If a line of the records holds the word "keys", copy it out.

Records supplied Start Marker

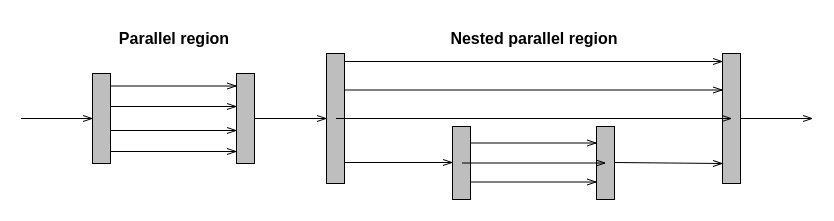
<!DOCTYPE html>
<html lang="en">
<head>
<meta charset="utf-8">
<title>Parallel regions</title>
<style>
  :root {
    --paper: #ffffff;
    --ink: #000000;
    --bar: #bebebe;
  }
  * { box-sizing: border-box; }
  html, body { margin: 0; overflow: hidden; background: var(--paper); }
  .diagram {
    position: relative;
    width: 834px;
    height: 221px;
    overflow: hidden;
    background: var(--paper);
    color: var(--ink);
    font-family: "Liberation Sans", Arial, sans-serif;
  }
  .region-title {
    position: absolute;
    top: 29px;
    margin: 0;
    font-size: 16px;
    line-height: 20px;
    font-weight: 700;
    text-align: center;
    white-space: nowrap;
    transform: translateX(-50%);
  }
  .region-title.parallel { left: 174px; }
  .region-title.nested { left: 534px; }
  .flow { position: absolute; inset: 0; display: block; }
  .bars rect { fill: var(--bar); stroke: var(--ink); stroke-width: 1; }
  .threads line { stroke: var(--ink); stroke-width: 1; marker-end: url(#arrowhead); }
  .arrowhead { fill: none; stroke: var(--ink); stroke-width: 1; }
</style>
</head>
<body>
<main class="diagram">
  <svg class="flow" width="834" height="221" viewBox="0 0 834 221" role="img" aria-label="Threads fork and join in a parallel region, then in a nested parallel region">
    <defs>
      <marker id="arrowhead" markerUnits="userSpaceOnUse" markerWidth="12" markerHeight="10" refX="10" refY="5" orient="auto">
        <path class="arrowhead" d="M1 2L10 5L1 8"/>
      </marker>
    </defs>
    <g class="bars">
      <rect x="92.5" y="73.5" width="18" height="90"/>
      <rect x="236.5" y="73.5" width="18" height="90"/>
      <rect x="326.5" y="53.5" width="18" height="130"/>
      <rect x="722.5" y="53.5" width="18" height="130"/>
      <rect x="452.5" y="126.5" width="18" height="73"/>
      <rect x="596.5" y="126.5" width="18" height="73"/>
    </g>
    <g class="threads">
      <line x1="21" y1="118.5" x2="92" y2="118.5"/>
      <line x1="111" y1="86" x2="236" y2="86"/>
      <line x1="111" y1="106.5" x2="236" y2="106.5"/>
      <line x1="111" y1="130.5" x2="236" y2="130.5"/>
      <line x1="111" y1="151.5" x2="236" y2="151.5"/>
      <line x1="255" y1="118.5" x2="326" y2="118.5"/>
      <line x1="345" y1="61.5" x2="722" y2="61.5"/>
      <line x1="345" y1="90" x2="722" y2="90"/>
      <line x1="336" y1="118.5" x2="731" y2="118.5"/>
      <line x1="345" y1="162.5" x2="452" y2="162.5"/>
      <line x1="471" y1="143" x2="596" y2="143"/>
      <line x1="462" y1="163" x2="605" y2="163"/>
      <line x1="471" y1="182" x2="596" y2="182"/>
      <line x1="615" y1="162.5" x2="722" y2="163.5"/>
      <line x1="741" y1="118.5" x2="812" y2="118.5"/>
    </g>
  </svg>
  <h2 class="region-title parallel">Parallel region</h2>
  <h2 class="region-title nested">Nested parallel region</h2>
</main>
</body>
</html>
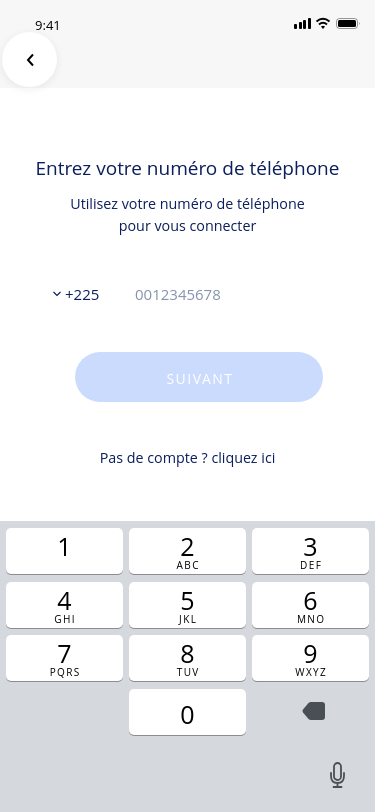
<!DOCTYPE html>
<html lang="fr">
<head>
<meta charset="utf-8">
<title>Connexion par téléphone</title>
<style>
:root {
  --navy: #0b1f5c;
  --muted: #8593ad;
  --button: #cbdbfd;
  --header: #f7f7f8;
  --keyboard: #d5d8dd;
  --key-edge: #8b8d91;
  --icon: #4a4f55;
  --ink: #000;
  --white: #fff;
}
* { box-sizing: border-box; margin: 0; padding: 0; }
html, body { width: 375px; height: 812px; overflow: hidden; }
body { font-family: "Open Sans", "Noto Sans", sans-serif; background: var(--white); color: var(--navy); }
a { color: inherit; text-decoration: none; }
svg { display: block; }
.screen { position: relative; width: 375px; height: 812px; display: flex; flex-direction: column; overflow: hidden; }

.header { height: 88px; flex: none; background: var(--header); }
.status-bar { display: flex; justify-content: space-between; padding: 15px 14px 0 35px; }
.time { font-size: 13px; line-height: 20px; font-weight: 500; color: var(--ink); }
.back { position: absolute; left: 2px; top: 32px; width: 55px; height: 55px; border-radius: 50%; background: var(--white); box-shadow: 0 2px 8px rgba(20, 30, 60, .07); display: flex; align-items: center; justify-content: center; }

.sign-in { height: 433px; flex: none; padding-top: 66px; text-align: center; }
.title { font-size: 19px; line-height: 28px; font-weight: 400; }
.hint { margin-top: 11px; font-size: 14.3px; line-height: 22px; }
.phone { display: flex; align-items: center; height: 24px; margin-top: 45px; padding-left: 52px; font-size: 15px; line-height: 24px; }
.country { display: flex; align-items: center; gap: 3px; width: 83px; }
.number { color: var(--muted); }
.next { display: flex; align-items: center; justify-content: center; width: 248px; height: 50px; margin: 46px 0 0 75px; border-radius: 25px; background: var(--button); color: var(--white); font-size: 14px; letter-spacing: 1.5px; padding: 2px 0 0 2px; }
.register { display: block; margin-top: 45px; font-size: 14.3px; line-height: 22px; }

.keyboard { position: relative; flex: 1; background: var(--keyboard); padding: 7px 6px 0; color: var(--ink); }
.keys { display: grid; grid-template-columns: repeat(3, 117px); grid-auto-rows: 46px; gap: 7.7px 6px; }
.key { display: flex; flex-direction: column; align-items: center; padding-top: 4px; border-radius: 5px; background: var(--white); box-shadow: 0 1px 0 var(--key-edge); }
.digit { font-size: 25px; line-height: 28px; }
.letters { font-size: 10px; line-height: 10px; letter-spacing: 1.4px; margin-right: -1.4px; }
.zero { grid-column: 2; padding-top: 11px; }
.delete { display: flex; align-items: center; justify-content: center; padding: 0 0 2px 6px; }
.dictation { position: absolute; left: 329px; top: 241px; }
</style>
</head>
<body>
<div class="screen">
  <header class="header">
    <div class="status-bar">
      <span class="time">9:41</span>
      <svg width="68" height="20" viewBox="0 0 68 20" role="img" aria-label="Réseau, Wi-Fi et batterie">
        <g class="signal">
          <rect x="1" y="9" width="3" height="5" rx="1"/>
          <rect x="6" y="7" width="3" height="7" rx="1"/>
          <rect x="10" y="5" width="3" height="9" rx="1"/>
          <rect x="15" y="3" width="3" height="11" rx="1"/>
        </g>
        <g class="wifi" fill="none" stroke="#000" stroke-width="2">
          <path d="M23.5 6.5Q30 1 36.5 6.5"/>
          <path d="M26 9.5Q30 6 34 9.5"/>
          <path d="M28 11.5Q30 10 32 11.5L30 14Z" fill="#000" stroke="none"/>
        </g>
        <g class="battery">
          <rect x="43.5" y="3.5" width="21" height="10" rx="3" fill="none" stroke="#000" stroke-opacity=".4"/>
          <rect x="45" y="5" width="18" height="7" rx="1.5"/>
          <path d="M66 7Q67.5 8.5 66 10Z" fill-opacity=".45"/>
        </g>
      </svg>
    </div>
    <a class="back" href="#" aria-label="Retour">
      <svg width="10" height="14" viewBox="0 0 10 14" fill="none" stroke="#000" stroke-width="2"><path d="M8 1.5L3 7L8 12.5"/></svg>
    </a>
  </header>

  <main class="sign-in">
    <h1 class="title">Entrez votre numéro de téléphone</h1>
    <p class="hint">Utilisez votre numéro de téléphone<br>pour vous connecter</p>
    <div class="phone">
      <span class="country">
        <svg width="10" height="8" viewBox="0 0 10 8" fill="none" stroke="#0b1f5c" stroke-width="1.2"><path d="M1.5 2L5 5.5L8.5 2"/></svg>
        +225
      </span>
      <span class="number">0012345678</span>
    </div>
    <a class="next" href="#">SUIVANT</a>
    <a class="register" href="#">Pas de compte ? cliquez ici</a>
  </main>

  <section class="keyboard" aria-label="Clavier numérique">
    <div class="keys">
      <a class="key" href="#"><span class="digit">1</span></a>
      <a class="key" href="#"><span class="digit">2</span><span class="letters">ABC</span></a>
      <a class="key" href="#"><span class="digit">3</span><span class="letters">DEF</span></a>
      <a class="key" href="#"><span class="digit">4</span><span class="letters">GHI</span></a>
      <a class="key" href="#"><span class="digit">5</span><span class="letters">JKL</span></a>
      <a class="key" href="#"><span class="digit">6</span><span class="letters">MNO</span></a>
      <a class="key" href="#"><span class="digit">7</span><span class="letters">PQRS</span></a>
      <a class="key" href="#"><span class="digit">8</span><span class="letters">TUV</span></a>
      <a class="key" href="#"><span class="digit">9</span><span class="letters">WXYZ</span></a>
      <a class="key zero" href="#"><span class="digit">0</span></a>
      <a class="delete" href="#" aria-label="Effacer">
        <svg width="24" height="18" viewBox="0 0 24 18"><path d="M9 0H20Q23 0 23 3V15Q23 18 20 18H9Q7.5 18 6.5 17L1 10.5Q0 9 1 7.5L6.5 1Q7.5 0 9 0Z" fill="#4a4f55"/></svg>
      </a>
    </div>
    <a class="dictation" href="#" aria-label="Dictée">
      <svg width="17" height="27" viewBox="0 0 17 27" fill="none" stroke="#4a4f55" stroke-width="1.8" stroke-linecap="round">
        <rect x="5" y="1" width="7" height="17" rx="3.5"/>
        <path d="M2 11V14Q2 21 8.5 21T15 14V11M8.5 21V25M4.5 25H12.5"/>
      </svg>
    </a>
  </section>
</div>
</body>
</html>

Records supplied End Marker

Answer box:
.keys { display: grid; grid-template-columns: repeat(3, 117px); grid-auto-rows: 46px; gap: 7.7px 6px; }
    <div class="keys">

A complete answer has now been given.